Collected data
********************

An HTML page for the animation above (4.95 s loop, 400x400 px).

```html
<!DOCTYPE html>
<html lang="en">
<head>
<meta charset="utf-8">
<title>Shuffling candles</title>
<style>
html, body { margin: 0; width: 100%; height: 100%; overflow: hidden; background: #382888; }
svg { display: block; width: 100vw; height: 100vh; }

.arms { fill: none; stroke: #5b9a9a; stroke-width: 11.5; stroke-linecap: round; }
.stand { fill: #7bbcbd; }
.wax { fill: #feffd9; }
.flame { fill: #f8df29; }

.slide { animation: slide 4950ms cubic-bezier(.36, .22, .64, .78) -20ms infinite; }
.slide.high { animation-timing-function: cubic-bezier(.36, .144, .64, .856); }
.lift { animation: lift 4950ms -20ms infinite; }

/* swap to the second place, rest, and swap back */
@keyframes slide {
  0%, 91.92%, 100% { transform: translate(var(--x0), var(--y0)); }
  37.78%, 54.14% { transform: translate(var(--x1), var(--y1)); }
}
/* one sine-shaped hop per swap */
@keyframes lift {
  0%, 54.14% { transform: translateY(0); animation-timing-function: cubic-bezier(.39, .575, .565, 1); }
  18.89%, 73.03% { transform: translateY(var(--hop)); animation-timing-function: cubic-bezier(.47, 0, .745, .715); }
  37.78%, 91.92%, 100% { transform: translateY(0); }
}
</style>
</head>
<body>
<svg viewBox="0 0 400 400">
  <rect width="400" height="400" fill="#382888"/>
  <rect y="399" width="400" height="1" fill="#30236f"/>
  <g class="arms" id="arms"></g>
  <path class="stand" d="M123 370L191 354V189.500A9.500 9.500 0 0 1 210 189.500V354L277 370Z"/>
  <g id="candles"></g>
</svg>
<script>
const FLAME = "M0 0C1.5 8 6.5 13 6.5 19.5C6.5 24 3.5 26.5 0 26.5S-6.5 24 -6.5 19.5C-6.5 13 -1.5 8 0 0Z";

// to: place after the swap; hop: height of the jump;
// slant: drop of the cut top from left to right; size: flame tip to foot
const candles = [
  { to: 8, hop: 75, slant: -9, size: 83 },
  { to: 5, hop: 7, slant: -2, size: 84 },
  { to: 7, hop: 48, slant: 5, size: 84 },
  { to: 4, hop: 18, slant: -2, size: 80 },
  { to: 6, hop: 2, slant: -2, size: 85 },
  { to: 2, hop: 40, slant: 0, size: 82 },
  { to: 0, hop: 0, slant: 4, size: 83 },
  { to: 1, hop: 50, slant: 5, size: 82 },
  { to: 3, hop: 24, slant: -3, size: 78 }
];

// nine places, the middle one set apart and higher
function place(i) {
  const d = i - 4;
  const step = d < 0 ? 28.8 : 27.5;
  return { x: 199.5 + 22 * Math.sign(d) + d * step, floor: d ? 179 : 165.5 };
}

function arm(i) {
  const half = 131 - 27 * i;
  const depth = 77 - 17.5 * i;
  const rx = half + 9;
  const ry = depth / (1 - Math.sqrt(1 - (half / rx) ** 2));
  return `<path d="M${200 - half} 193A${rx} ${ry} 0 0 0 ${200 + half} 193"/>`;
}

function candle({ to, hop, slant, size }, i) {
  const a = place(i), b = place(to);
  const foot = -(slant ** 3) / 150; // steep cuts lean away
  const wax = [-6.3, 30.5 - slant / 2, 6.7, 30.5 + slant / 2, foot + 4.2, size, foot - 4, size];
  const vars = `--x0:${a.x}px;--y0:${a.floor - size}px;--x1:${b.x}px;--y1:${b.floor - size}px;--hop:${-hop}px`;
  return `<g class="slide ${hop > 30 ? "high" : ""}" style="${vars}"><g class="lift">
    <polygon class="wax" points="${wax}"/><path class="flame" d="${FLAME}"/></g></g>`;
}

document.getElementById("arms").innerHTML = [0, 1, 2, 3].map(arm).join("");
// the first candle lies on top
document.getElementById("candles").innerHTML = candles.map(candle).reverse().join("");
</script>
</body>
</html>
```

********************

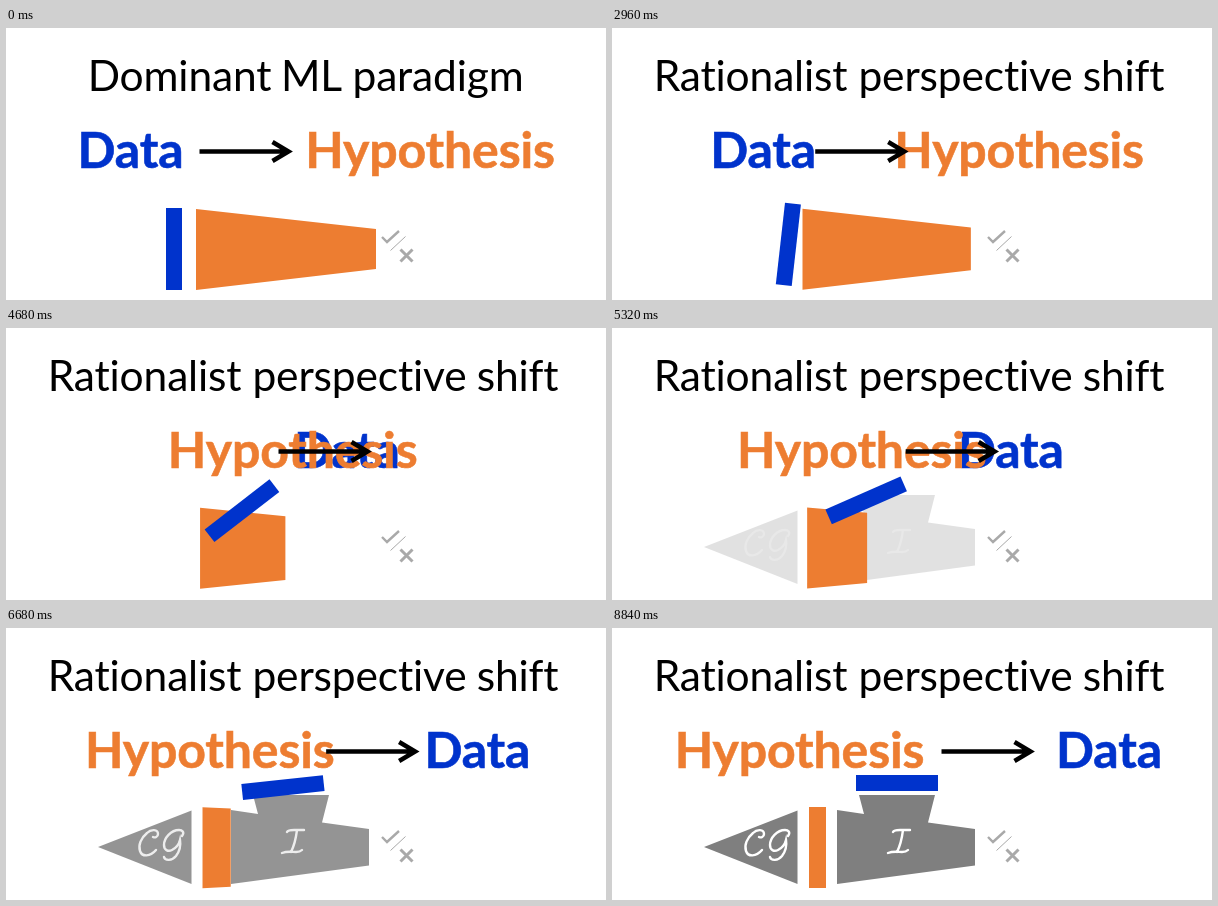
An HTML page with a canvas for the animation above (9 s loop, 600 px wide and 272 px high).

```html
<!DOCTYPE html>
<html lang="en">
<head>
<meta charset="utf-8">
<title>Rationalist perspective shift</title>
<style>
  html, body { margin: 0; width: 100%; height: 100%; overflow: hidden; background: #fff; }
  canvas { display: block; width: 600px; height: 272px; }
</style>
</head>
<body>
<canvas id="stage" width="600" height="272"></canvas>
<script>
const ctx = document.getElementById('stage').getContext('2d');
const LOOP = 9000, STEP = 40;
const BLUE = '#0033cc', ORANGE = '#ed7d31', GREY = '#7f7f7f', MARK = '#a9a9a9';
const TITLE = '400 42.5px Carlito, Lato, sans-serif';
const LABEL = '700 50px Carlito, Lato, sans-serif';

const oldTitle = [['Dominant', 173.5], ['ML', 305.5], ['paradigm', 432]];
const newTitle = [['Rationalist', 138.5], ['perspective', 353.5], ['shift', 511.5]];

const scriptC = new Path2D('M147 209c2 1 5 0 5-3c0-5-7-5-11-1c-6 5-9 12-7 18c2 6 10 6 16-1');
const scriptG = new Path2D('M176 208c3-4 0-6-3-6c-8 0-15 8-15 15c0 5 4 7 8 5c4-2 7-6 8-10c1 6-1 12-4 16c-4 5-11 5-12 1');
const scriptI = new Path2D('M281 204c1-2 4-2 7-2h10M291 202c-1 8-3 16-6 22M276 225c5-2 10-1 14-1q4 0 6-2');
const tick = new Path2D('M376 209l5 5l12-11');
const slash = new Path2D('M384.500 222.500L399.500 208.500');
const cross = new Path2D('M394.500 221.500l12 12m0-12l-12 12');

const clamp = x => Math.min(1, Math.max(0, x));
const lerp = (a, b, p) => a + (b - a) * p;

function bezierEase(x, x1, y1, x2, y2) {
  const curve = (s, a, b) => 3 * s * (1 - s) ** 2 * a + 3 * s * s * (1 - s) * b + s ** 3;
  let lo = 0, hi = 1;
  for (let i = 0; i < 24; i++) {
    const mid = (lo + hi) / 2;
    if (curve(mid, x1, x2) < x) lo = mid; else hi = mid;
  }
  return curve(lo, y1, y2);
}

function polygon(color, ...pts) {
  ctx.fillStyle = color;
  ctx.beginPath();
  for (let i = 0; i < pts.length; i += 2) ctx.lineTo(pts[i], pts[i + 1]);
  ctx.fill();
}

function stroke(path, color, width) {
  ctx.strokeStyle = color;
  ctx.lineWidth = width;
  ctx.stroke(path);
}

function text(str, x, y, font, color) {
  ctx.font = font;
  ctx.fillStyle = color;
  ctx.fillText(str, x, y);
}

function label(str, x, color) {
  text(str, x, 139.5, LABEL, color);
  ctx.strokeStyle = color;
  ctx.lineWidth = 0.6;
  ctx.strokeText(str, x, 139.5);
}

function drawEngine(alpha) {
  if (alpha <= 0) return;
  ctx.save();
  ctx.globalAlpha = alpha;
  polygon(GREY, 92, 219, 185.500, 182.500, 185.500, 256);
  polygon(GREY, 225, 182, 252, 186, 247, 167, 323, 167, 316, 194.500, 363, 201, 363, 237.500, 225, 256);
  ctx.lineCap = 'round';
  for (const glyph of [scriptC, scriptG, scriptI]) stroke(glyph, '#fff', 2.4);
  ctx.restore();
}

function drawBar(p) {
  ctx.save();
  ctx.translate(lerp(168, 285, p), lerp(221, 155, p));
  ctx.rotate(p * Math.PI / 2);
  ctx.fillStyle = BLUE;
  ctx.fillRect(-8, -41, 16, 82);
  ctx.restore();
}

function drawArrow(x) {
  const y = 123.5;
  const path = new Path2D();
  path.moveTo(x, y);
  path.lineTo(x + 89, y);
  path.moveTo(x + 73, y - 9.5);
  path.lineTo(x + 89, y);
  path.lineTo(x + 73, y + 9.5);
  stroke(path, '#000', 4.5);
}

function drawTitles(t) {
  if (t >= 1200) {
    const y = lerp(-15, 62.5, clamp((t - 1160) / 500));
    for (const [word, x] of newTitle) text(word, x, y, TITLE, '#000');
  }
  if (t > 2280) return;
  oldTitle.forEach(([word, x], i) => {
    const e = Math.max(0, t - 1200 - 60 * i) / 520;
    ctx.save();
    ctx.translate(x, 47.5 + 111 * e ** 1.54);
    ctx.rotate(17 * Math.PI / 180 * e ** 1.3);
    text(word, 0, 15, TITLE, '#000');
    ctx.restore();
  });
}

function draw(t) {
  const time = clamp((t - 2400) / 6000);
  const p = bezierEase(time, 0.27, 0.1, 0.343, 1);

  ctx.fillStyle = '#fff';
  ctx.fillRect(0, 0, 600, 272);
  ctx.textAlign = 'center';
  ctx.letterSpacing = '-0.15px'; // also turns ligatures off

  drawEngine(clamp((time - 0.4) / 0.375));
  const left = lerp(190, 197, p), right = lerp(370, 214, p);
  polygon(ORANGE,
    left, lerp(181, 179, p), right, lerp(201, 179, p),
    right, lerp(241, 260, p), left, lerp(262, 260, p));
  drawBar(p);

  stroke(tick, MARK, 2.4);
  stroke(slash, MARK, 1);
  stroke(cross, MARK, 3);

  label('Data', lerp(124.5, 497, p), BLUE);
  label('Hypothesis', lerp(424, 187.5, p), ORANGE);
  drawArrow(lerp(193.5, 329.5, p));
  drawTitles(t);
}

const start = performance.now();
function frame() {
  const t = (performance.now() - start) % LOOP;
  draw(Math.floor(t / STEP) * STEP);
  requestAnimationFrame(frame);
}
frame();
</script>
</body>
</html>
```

********************

▸ PROBLEM STATEMENT
Whenever the string "Math" shows up in a line of the entries, copy that line.

▸ EXERCISE ANSWER
  return { x: 199.5 + 22 * Math.sign(d) + d * step, floor: d ? 179 : 165.5 };
  const ry = depth / (1 - Math.sqrt(1 - (half / rx) ** 2));
const clamp = x => Math.min(1, Math.max(0, x));
  ctx.rotate(p * Math.PI / 2);
    const e = Math.max(0, t - 1200 - 60 * i) / 520;
    ctx.rotate(17 * Math.PI / 180 * e ** 1.3);
  draw(Math.floor(t / STEP) * STEP);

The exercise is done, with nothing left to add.